::: Provided information :::

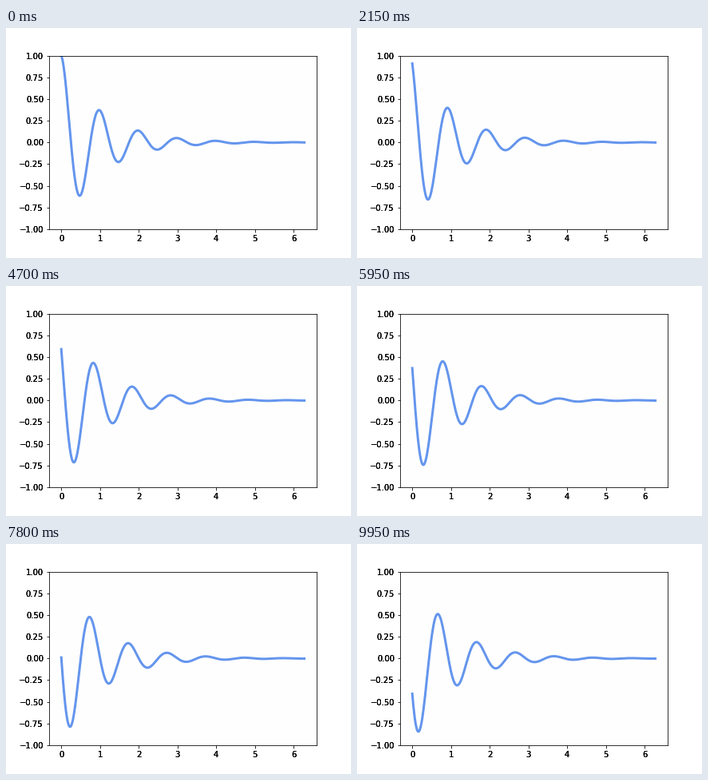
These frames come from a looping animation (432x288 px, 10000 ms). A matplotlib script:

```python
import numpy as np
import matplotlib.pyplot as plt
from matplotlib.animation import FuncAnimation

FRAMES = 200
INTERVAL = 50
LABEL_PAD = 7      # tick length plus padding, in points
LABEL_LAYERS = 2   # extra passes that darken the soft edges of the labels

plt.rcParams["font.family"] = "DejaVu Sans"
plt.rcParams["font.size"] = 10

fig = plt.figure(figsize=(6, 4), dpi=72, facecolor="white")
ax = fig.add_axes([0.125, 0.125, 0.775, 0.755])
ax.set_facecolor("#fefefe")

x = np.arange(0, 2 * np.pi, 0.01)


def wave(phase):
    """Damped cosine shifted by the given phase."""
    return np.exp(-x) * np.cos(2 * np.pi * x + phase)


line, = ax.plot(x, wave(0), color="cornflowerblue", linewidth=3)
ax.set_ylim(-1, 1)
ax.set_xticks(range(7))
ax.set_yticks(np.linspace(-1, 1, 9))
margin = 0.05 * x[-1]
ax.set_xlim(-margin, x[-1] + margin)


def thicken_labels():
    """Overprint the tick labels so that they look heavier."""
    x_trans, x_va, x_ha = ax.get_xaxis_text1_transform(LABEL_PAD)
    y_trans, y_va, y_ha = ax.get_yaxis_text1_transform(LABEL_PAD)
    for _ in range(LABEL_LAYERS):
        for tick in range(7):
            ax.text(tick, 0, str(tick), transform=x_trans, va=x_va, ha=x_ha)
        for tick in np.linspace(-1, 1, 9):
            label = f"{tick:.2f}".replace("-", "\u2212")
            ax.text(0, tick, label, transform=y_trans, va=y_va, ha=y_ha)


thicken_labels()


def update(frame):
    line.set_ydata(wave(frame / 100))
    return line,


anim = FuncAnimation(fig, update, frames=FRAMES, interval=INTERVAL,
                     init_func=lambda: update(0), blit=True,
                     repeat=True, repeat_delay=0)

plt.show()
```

:::
::: Provided information :::

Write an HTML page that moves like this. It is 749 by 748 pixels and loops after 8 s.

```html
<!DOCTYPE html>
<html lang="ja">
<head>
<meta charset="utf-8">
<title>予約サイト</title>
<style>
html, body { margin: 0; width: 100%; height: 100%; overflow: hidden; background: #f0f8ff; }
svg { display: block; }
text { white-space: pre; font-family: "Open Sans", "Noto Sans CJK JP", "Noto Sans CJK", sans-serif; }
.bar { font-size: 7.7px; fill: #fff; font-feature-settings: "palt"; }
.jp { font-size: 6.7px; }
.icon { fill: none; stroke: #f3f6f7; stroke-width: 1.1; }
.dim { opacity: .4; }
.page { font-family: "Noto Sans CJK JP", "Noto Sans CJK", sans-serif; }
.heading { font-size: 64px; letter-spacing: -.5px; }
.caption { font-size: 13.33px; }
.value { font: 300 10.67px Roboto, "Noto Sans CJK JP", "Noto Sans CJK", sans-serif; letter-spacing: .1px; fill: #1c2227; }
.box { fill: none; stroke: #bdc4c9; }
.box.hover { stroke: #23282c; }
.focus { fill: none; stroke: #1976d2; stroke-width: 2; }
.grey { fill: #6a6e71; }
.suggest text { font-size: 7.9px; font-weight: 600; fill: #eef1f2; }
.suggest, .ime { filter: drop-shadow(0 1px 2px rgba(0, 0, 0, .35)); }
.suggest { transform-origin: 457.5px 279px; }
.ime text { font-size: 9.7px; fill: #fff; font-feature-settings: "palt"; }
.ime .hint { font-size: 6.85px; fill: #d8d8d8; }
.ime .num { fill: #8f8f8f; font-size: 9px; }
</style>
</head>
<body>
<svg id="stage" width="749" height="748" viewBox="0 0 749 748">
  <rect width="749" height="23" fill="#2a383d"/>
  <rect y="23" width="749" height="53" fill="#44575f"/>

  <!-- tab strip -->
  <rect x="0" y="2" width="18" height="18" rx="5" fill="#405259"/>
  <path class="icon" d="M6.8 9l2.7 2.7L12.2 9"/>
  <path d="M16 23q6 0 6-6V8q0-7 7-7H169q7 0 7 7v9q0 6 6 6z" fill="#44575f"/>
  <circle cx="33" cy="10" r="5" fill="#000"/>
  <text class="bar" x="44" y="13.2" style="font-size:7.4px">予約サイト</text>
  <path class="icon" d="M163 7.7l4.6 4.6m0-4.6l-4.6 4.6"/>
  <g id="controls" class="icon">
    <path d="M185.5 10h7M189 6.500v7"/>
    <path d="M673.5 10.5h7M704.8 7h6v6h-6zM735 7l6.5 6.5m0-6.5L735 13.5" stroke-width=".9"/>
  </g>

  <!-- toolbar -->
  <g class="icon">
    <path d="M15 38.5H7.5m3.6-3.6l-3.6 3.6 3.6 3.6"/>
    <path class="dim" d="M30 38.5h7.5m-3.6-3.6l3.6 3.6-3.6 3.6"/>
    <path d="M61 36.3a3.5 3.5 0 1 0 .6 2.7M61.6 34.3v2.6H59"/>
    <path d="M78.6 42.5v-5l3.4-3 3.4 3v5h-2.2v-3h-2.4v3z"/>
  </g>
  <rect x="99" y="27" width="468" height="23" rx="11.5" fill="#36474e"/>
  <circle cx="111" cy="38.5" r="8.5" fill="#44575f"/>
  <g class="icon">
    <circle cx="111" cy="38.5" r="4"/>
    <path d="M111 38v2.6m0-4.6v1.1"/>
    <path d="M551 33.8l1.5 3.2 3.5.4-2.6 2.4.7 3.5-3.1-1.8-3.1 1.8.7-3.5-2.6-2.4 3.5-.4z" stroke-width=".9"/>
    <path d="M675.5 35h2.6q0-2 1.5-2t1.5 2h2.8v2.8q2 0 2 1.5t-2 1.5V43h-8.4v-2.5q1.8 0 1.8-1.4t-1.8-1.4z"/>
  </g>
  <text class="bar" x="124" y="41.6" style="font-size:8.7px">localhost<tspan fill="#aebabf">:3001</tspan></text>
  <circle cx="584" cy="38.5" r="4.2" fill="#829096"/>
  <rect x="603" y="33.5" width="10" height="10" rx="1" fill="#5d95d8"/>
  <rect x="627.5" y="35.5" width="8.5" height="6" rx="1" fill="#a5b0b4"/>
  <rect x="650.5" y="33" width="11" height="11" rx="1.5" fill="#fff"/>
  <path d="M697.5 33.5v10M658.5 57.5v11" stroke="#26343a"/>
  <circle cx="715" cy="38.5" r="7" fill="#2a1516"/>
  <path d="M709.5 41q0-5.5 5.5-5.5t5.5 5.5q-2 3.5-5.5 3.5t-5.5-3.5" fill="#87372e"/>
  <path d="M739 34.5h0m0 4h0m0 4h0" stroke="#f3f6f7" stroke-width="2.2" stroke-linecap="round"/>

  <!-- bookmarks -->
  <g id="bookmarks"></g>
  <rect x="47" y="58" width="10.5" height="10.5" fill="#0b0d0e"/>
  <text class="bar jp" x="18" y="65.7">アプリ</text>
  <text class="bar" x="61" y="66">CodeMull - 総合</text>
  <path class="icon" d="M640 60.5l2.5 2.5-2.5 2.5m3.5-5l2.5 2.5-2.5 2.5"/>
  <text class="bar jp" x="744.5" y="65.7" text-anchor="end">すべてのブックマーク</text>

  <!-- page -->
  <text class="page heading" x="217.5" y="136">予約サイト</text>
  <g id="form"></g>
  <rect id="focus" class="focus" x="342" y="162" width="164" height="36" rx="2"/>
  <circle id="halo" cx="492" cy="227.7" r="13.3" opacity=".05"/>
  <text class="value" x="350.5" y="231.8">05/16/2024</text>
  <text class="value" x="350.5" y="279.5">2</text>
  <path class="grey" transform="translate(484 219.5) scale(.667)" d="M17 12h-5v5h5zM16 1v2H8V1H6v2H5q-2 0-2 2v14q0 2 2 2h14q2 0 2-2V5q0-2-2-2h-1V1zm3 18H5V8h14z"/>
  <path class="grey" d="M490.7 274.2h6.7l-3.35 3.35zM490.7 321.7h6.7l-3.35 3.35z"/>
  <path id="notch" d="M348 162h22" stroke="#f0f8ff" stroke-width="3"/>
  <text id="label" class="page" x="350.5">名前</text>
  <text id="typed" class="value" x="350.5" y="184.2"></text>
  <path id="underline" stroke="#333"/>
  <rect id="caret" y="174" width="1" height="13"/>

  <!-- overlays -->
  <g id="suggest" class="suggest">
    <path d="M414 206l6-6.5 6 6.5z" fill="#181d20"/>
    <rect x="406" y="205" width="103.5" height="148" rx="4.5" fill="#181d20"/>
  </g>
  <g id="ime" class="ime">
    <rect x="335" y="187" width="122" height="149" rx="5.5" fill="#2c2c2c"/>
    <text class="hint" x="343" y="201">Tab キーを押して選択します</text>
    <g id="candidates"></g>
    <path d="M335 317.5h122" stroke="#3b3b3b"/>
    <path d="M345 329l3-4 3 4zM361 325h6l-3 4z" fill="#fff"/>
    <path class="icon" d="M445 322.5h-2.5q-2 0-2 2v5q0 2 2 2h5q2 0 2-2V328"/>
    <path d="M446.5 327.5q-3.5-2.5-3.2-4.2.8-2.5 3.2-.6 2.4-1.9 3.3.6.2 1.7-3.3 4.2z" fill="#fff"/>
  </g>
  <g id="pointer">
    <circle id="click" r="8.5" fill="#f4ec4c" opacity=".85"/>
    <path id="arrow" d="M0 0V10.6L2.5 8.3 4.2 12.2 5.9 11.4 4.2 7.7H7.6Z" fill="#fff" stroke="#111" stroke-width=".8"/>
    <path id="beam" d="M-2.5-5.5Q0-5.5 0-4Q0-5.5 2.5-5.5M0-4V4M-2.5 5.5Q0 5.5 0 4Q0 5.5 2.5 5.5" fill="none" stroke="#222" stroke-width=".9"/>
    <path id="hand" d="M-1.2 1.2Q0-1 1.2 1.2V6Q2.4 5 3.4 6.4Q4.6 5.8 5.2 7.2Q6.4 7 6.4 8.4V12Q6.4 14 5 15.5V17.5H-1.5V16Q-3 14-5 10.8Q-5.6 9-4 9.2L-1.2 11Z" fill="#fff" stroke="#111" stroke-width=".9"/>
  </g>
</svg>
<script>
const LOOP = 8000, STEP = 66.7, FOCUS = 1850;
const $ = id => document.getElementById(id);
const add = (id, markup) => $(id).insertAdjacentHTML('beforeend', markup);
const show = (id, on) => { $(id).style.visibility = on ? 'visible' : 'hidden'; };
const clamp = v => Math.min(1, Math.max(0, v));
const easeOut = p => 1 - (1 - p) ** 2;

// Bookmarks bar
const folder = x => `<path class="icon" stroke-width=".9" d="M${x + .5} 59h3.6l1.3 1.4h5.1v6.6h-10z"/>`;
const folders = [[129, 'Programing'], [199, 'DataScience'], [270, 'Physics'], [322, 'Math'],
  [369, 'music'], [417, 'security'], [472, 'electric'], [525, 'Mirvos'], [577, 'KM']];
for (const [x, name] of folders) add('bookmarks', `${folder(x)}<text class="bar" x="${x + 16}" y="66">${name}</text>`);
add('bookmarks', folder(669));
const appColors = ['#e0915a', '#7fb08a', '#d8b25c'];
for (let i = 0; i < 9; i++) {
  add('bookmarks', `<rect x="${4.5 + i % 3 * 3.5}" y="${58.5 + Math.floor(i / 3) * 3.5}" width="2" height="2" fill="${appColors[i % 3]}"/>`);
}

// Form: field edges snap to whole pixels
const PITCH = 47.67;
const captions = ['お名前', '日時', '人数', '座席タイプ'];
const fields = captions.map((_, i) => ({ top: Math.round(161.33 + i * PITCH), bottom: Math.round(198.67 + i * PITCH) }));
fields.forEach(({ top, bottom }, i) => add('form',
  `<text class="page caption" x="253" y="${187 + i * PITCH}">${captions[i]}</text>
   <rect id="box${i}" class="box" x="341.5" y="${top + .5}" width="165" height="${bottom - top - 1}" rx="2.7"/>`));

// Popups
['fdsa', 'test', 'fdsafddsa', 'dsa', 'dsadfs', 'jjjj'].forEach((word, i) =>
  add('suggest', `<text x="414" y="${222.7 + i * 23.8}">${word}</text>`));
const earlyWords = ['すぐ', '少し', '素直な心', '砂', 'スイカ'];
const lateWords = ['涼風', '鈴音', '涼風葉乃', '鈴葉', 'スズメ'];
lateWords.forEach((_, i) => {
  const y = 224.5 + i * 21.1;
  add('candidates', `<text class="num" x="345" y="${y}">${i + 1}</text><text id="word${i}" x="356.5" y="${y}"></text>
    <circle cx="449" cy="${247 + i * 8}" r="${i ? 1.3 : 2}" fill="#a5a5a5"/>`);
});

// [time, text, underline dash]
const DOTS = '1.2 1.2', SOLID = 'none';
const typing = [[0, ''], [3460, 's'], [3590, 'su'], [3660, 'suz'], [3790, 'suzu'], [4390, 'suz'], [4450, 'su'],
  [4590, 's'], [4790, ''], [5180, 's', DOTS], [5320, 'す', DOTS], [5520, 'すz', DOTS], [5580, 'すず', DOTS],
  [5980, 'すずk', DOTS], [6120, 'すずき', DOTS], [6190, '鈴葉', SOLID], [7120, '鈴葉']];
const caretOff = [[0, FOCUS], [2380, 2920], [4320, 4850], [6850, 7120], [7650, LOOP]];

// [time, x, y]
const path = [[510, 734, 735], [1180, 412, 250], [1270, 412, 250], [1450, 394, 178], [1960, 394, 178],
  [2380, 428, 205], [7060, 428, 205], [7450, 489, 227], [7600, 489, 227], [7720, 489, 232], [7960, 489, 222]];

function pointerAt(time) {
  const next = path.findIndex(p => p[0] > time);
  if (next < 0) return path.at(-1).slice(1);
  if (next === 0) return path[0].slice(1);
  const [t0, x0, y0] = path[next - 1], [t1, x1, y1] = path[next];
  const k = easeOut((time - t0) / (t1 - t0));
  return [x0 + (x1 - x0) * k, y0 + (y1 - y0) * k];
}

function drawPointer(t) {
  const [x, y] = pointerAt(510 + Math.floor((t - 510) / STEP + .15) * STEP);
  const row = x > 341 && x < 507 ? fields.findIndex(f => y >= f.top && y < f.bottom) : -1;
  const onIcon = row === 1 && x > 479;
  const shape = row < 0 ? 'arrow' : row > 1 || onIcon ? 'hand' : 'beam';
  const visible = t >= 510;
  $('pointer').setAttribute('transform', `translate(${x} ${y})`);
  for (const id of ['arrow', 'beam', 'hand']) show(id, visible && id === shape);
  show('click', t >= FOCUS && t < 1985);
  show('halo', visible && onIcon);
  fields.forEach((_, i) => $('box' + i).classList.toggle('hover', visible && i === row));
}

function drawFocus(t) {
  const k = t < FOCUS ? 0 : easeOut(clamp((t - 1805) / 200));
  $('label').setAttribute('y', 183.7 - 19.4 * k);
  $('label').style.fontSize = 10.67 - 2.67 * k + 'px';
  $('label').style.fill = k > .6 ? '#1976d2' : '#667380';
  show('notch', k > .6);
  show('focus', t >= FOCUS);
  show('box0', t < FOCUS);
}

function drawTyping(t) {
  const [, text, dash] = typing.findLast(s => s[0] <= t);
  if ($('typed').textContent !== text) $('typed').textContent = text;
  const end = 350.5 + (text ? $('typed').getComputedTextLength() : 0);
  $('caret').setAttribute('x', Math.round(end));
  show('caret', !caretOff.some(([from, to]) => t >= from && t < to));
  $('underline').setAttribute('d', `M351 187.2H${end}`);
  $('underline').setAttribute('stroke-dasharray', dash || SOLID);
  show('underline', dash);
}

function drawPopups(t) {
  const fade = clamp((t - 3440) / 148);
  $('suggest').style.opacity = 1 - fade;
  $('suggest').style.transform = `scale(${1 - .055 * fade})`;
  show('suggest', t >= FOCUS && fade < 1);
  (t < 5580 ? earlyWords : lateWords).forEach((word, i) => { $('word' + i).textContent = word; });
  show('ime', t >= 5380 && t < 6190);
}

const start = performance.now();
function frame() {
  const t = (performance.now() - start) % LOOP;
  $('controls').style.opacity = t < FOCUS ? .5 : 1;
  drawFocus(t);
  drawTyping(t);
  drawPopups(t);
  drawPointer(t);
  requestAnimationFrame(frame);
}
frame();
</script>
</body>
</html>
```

:::

** Task instructions **
Where a line of the data above includes "import", copy that line.

** Output below **
import numpy as np
import matplotlib.pyplot as plt
from matplotlib.animation import FuncAnimation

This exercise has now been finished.